Was it the sugar or the caffeine?
From Reuters, via Mickey:
Oslo teens who drank the most sugary soft drinks also had more mental health problems such as hyperactivity and distress, Norwegian researchers reported on Thursday.
Their study of more than 5,000 Norwegian 15- and 16-year-olds showed a clear and direct association between soft drink intake and hyperactivity, and a more complex link with other mental and behavioral disorders.
For hyperactivity, there was a direct linear relationship — the more sodas a teen drank, the most symptoms of hyperactivity he or she had.
The worst problems were seen in boys and girls who drank four or more soft drinks a day. Ten percent of the boys and 2 percent of the girls drank this much.
The researchers said it was possible that other substances in the soft drinks, such as caffeine, were to blame for the symptoms, and they did not check other possible sources of refined sugar in the children’s diets.

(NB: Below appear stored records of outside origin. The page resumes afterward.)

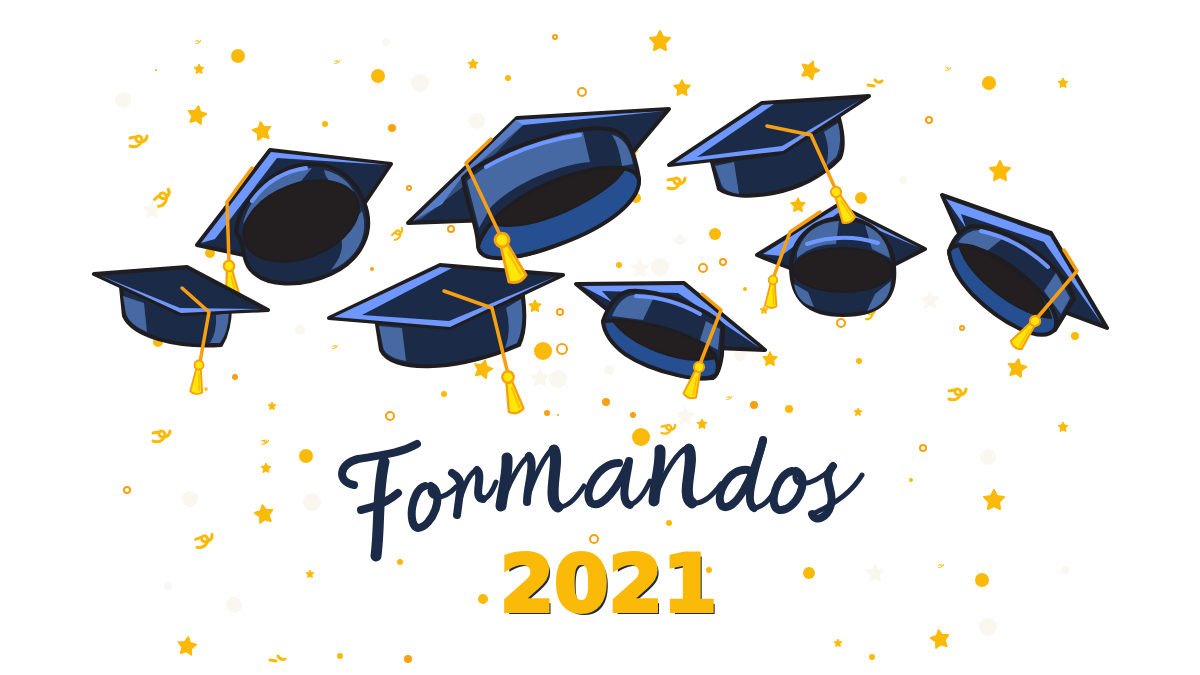
<!DOCTYPE html>
<html lang="pt">
<head>
<meta charset="utf-8">
<title>Formandos 2021</title>
<style>
:root{--paper:#fff;--navy:#1b2a47;--ink:#1f1d20;--hollow:#231f20;--sky:#6e98ff;--steel:#4769a3;--royal:#254f91;--gold:#fbba07;--orange:#f9a010;--lemon:#ffe60a;--faint:#faf7f1}
*{margin:0;padding:0;box-sizing:border-box}
body{width:1200px;height:675px;overflow:hidden;background:var(--paper)}
.banner{position:relative;width:1200px;height:675px;overflow:hidden}
.banner svg{position:absolute;left:0;top:0;width:1200px;height:675px;display:block}
.year{position:absolute;left:500px;top:545px;font:700 78px/78px "DejaVu Sans",sans-serif;color:var(--gold);-webkit-text-stroke:4px var(--gold);text-shadow:3px 3px 0 var(--navy);white-space:nowrap}
.faint{fill:var(--faint)}
.gold{fill:var(--gold)}
.orange{fill:var(--orange)}
.ring{fill:none;stroke:var(--orange);stroke-width:2}
.star{fill:var(--gold);stroke:var(--gold);stroke-width:2;stroke-linejoin:round}
.curl{fill:none;stroke:var(--gold);stroke-width:3;stroke-linecap:round}
.cap{stroke-linejoin:round;stroke-linecap:round}
.board,.skull{fill:var(--navy);stroke:var(--ink);stroke-width:4}
.rim{fill:var(--royal);stroke:var(--ink);stroke-width:4}
.hollow{fill:var(--hollow);stroke:var(--ink);stroke-width:2}
.sky{fill:var(--sky)}
.steel{fill:var(--steel)}
.glint{fill:none;stroke:var(--sky);stroke-width:4}
.cord{fill:none;stroke:var(--orange);stroke-width:3.5}
.tuft{fill:var(--lemon);stroke:var(--orange);stroke-width:2.5}
.lettering{fill:none;stroke:var(--navy);stroke-linecap:round;stroke-linejoin:round}
.thick{stroke-width:11}
.mid{stroke-width:8}
.thin{stroke-width:5}
</style>
</head>
<body>
<main class="banner">
<svg viewBox="0 0 1200 675" aria-hidden="true">
<defs>
<polygon id="star" points="0,-10 3,-4 10,-3 5,2 6,9 0,6 -6,9 -5,2 -10,-3 -3,-4"/>
<path id="curl" d="M-8 5C0 8 6 1 3-4C0-7-4-3-1 0C3 3 9 0 9-5M-8-3L-3-4"/>
<g id="tassel"><path class="tuft" d="M-3 5L-8 36Q0 42 8 36L3 5Z"/><path d="M1 12L4 34" stroke="#f9c000" stroke-width="2"/><circle class="tuft" r="6"/></g>
</defs>

<g class="faint">
<circle cx="123" cy="100" r="8"/><circle cx="420" cy="83" r="9"/><circle cx="477" cy="121" r="8"/><circle cx="660" cy="267" r="9"/><circle cx="558" cy="379" r="9"/><circle cx="190" cy="499" r="8"/><circle cx="312" cy="502" r="9"/><circle cx="234" cy="605" r="8"/><circle cx="988" cy="457" r="8"/><circle cx="988" cy="627" r="9"/><circle cx="386" cy="42" r="4"/><circle cx="168" cy="586" r="4"/><circle cx="609" cy="370" r="5"/><circle cx="680" cy="240" r="5"/><circle cx="903" cy="180" r="4"/><circle cx="740" cy="355" r="6"/><circle cx="300" cy="330" r="5"/><circle cx="1065" cy="570" r="4"/>
<use href="#star" x="685" y="416"/><use href="#star" x="540" y="378"/><use href="#star" x="152" y="210"/><use href="#star" x="875" y="573"/><use href="#star" x="640" y="268"/><use href="#star" x="930" y="300"/>
</g>
<g class="gold">
<circle cx="238" cy="56" r="7"/><circle cx="378" cy="76" r="7"/><circle cx="989" cy="83" r="7"/><circle cx="508" cy="78" r="3"/><circle cx="325" cy="124" r="3"/><circle cx="715" cy="234" r="6"/><circle cx="861" cy="198" r="6"/><circle cx="543" cy="351" r="9"/><circle cx="641" cy="437" r="9"/><circle cx="306" cy="456" r="7"/><circle cx="809" cy="573" r="6"/><circle cx="982" cy="580" r="7"/><circle cx="483" cy="599" r="5"/><circle cx="400" cy="562" r="3"/><circle cx="340" cy="656" r="3"/><circle cx="872" cy="657" r="3"/><circle cx="1075" cy="336" r="4"/><circle cx="859" cy="361" r="3"/><circle cx="158" cy="342" r="5"/><circle cx="210" cy="253" r="5"/><circle cx="444" cy="394" r="3"/><circle cx="669" cy="523" r="3"/><circle cx="789" cy="409" r="4"/><circle cx="619" cy="265" r="3"/><circle cx="745" cy="289" r="2"/><circle cx="709" cy="570" r="3"/><circle cx="636" cy="198" r="5"/><circle cx="911" cy="480" r="2"/>
</g>
<g class="orange">
<circle cx="392" cy="128" r="4"/><circle cx="408" cy="659" r="4"/><circle cx="235" cy="377" r="3"/><circle cx="606" cy="402" r="4"/><circle cx="633" cy="415" r="3"/><circle cx="547" cy="413" r="3"/><circle cx="754" cy="405" r="4"/><circle cx="372" cy="269" r="2"/><circle cx="156" cy="70" r="1"/><circle cx="558" cy="415" r="1"/>
</g>
<g class="ring">
<circle cx="582" cy="92" r="4"/><circle cx="555" cy="37" r="2"/><circle cx="929" cy="120" r="3"/><circle cx="451" cy="229" r="3"/><circle cx="409" cy="188" r="2"/><circle cx="703" cy="268" r="4"/><circle cx="723" cy="262" r="3"/><circle cx="562" cy="349" r="5"/><circle cx="560" cy="312" r="3"/><circle cx="390" cy="416" r="4"/><circle cx="127" cy="490" r="3"/><circle cx="841" cy="323" r="4"/><circle cx="923" cy="448" r="3"/><circle cx="594" cy="539" r="4"/><circle cx="962" cy="328" r="2"/>
</g>
<g class="star">
<use href="#star" transform="translate(660 41)"/><use href="#star" transform="translate(682 88) scale(.8)"/><use href="#star" transform="translate(810 70) rotate(20) scale(.9)"/><use href="#star" transform="translate(197 115) rotate(10) scale(.9)"/><use href="#star" transform="translate(262 131) rotate(-10) scale(.9)"/><use href="#star" transform="translate(199 69) scale(.5)"/><use href="#star" transform="translate(473 64) scale(.5)"/><use href="#star" transform="translate(1063 83) scale(.5)"/><use href="#star" transform="translate(1000 171)"/><use href="#star" transform="translate(798 205) scale(.7)"/><use href="#star" transform="translate(483 369) rotate(15) scale(.9)"/><use href="#star" transform="translate(535 306) scale(.6)"/><use href="#star" transform="translate(770 359) scale(.7)"/><use href="#star" transform="translate(1017 368) rotate(10) scale(.9)"/><use href="#star" transform="translate(1063 427) scale(.5)"/><use href="#star" transform="translate(994 500)"/><use href="#star" transform="translate(264 514) rotate(-10) scale(.9)"/><use href="#star" transform="translate(266 468) scale(.5)"/><use href="#star" transform="translate(272 406) scale(.4)"/><use href="#star" transform="translate(310 574) scale(.4)"/><use href="#star" transform="translate(187 646) rotate(8) scale(.9)"/><use href="#star" transform="translate(940 639) rotate(-10) scale(.9)"/><use href="#star" transform="translate(838 643) scale(.4)"/><use href="#star" transform="translate(858 412) scale(.4)"/><use href="#star" transform="translate(702 424) scale(.5)"/><use href="#star" transform="translate(764 310) scale(.4)"/><use href="#star" transform="translate(206 389) scale(.2)"/><use href="#star" transform="translate(633 152) scale(.5)"/>
</g>
<g class="curl">
<use href="#curl" transform="translate(138 141)"/><use href="#curl" transform="translate(163 198) rotate(-30)"/><use href="#curl" transform="translate(161 436)"/><use href="#curl" transform="translate(204 541) rotate(-10)"/><use href="#curl" transform="translate(676 183)"/><use href="#curl" transform="translate(398 234) rotate(-30) scale(.7)"/><use href="#curl" transform="translate(668 429) scale(.8)"/><use href="#curl" transform="translate(957 394)"/><use href="#curl" transform="translate(870 314) rotate(-20) scale(.7)"/><use href="#curl" transform="translate(198 42) scale(.3)"/><use href="#curl" transform="translate(337 62) scale(.3)"/><use href="#curl" transform="translate(948 69) scale(.3)"/><use href="#curl" transform="translate(335 347) scale(.3)"/><use href="#curl" transform="translate(265 442) scale(.4)"/><use href="#curl" transform="translate(729 398) scale(.3)"/><use href="#curl" transform="translate(941 566) scale(.3)"/>
<path d="M868 85L874 86M875 80Q878 84 882 81M270 660L276 661M278 656Q281 661 285 659"/>
</g>

<g class="cap" id="cap-upper-left">
<path class="board" d="M197 245L270 150L391 164L352 222L290 265Z"/>
<path class="sky" d="M201 243L271 152L389 165L277 158L215 239Z"/>
<path class="skull" d="M236 232C240 196 275 165 312 164C340 164 356 182 364 202C376 232 361 260 331 274C300 288 265 287 250 269C241 258 247 248 236 232Z"/>
<path class="steel" d="M243 224C250 192 283 169 312 168L301 181C278 187 255 205 243 224ZM324 170Q344 174 354 192L338 186Q326 182 324 170ZM362 211C370 237 355 260 331 270C343 255 343 245 341 236Z"/>
<path class="glint" d="M252 201Q272 173 306 168"/>
<ellipse class="hollow" cx="301" cy="221" rx="60" ry="37" transform="rotate(-21 301 221)"/>
<path class="cord" d="M252 168L227 202L229 262"/>
<use href="#tassel" transform="translate(229 266) rotate(-7) scale(.88)"/>
</g>

<g class="cap" id="cap-lower-left">
<path class="skull" d="M121 287L124 316C133 336 175 348 221 345Q230 330 230 306Z"/>
<path class="steel" d="M123 296L144 303L147 332Q130 325 126 314ZM216 315L229 313Q228 333 220 343L210 343Q217 332 216 315Z"/>
<path class="board" d="M94 274L187 267L268 310L180 314Z"/>
<path class="sky" d="M99 275L180 308L262 309L181 313Z"/>
<path class="cord" d="M182 288L209 312L200 362"/>
<use href="#tassel" transform="translate(199 365) rotate(6) scale(.75)"/>
</g>

<g class="cap" id="cap-center">
<path class="skull" d="M376 318L381 350C391 372 451 373 519 345Q527 329 523 296L450 320Z"/>
<path class="steel" d="M379 326L402 328L406 361Q385 357 383 347ZM506 308L521 299Q525 325 517 343L505 348Q512 330 506 308Z"/>
<path class="board" d="M329 318L440 265L563 275L450 328Z"/>
<path class="sky" d="M334 317L440 267L452 268L362 315L449 321L557 276L450 327Z"/>
<path class="cord" d="M444 291L492 308L508 374"/>
<use href="#tassel" transform="translate(508 377) rotate(-14) scale(.95)"/>
</g>

<g class="cap" id="cap-top-center">
<path class="board" d="M408 223L517 118L669 109L628 158L520 219Z"/>
<path class="sky" d="M413 221L516 120L665 111L523 125L462 177L442 204Z"/>
<path class="steel" d="M516 120L523 125L464 186L421 219L413 221Z" opacity=".6"/>
<path class="skull" d="M463 178C490 150 590 117 618 132Q632 138 639 178C640 199 610 225 560 243C520 260 482 264 478 245C477 222 468 212 463 178Z"/>
<path class="steel" d="M467 181C493 157 551 134 583 132L590 162C556 165 512 185 491 207L479 228ZM612 135Q628 138 633 164L622 166Q619 145 612 135Z"/>
<path class="glint" d="M486 167Q530 142 580 135"/>
<path class="rim" d="M478 246C486 220 520 192 565 177C603 164 635 164 639 180C640 200 610 226 560 244C518 260 480 265 478 246Z"/>
<path class="hollow" d="M491 223C513 195 587 163 625 168C614 193 528 238 491 223Z"/>
<path class="cord" d="M491 139L466 163L501 237"/>
<use href="#tassel" transform="translate(502 240) rotate(-22) scale(1.15)"/>
</g>

<g class="cap" id="cap-low-center">
<path class="board" d="M576 284L684 283L765 350L715 348L610 312Z"/>
<path class="sky" d="M582 286L683 285L760 348L678 293L602 291L612 302Z"/>
<path class="skull" d="M603 321Q612 295 629 291C655 288 710 309 723 326L722 355Q719 375 713 378C680 382 613 357 603 321Z"/>
<path class="steel" d="M612 316Q620 297 633 295L654 297L643 320ZM706 321L720 329L718 350L700 340Z"/>
<path class="glint" d="M636 296Q670 297 700 314"/>
<path class="rim" d="M603 322C617 317 663 325 690 338C711 347 721 357 717 373C709 387 650 371 625 354Q605 339 603 322Z"/>
<path class="hollow" d="M613 321C644 319 704 337 716 358C681 366 629 345 613 321Z"/>
<path class="cord" d="M702 294L721 310L700 364"/>
<use href="#tassel" transform="translate(699 367) rotate(18) scale(.83)"/>
</g>

<g class="cap" id="cap-right">
<path class="board" d="M757 255L838 205L925 249L880 272H800Z"/>
<path class="sky" d="M763 254L838 207L920 248L838 213L781 256Z"/>
<path class="skull" d="M791 267C791 242 810 219 842 218C874 219 893 242 894 266C897 300 879 315 843 315C806 315 791 298 791 267Z"/>
<path class="steel" d="M797 253Q806 223 839 221L836 244Q813 244 797 258ZM865 225Q886 234 890 258L872 249ZM794 284L808 292L814 307Q797 303 794 284ZM891 281Q890 304 867 311L875 294Z"/>
<path class="glint" d="M807 244Q842 232 878 243"/>
<ellipse class="hollow" cx="843" cy="270" rx="50" ry="22"/>
<path class="cord" d="M820 212L790 232L774 276"/>
<use href="#tassel" transform="translate(773 280) rotate(5) scale(.72)"/>
</g>

<g class="cap" id="cap-top-right">
<path class="skull" d="M712 162L719 189C738 203 805 196 840 158Q846 144 839 118L780 153Z"/>
<path class="steel" d="M715 166L734 162L739 194Q726 192 722 186ZM824 132L838 123Q843 142 836 157L826 166Q831 150 824 132Z"/>
<path class="board" d="M669 165L762 103L869 96L784 152Z"/>
<path class="sky" d="M675 163L762 105L774 104L697 157L782 146L862 99L783 151Z"/>
<path class="cord" d="M767 126L811 135L835 188"/>
<use href="#tassel" transform="translate(836 192) rotate(-25) scale(.85)"/>
</g>

<g class="cap" id="cap-far-right">
<path class="board" d="M942 195L1051 233L1107 328L1064 312L965 247Z"/>
<path class="sky" d="M946 199L1050 236L1102 324L1044 242L961 214L966 228Z"/>
<path class="skull" d="M949 251Q957 229 974 226C1015 226 1070 275 1074 299L1055 330C1020 341 952 288 949 251Z"/>
<path class="steel" d="M958 242Q967 230 979 230L1003 238L986 252ZM1056 273L1070 298L1061 314L1044 291Z"/>
<path class="glint" d="M981 231Q1018 239 1048 267"/>
<path class="rim" d="M949 251C957 238 990 249 1020 273C1047 295 1060 315 1055 329C1042 346 1000 322 973 295Q951 272 949 251Z"/>
<path class="hollow" d="M960 248C990 247 1045 288 1051 318C1018 315 970 278 960 248Z"/>
<path class="cord" d="M1064 250L1077 271L1037 318"/>
<use href="#tassel" transform="translate(1035 321) rotate(38) scale(.85)"/>
</g>
</svg>

<h1>
<svg class="lettering" viewBox="0 0 1200 675" role="img" aria-label="Formandos">
<g id="letter-f"><path class="mid" d="M354 485C337 482 338 464 358 459C381 455 399 454 417 444"/><path class="thick" d="M384 462C377 492 380 525 376 556"/><path class="mid" d="M361 510C375 507 389 501 398 493"/></g>
<g id="letter-o"><path class="mid" d="M425 486C411 490 407 526 418 528C432 527 446 494 431 486"/><path class="thin" d="M431 486C426 500 443 501 456 487"/></g>
<g id="letter-r"><path class="mid" d="M452 473Q463 479 460 492L457 515"/><path class="thin" d="M458 507C463 487 470 472 477 470"/><path class="mid" d="M477 470C484 476 472 498 483 499"/><path class="thin" d="M483 499Q490 498 496 482"/></g>
<g id="letter-m"><path class="thick" d="M507 458C508 474 503 490 501 506"/><path class="thin" d="M502 503C510 480 521 461 529 456"/><path class="mid" d="M529 456C536 464 527 484 527 502"/><path class="thin" d="M527 500C533 478 546 453 553 449"/><path class="thick" d="M554 450C560 462 546 500 558 507"/><path class="thin" d="M558 507Q570 508 584 486"/></g>
<g id="letter-a"><path class="mid" d="M619 463C598 463 582 492 591 503C602 510 619 486 628 464"/><path class="mid" d="M629 461C627 478 619 501 630 505"/><path class="thin" d="M630 505Q641 501 650 481"/></g>
<g id="letter-n"><path class="thick" d="M660 450C661 466 655 483 654 501"/><path class="thin" d="M655 498C663 474 678 450 689 447"/><path class="thick" d="M689 449C695 463 680 496 692 503"/><path class="thin" d="M692 503Q706 505 721 484"/></g>
<g id="letter-d"><path class="mid" d="M748 470C729 467 714 496 722 506C734 513 752 482 763 441"/><path class="mid" d="M763 440C757 465 743 501 754 508"/><path class="thin" d="M754 508Q766 507 776 489"/></g>
<g id="letter-o-end"><path class="mid" d="M792 471C777 474 767 506 779 510C796 512 812 478 796 471"/><path class="thin" d="M796 471C790 489 811 487 831 469"/></g>
<g id="letter-s"><path class="mid" d="M833 466C821 480 835 490 831 504C828 518 815 523 812 514"/><path class="thin" d="M812 514C824 509 849 497 862 475"/></g>
</svg>
<span class="year">2021</span>
</h1>
</main>
</body>
</html>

The failure to control for caffeine intake makes it unclear whether this study really demonstrates anything non-obvious. There are anecdotal reports of people who are very affected from non-caffeinated refined sugar products, so the sugar / hyperactivity hypothesis remains a reasonable one. However, studies of large populations have had trouble demonstrating an effect, and this study does not seem to move the ball forward or backward on that question. A possible model for a sugar – hyperactivity link could be yet undiscovered diseases that affect behavior and have a sugar triggers as seen with the muscle disease hypokalemic periodic paralysis.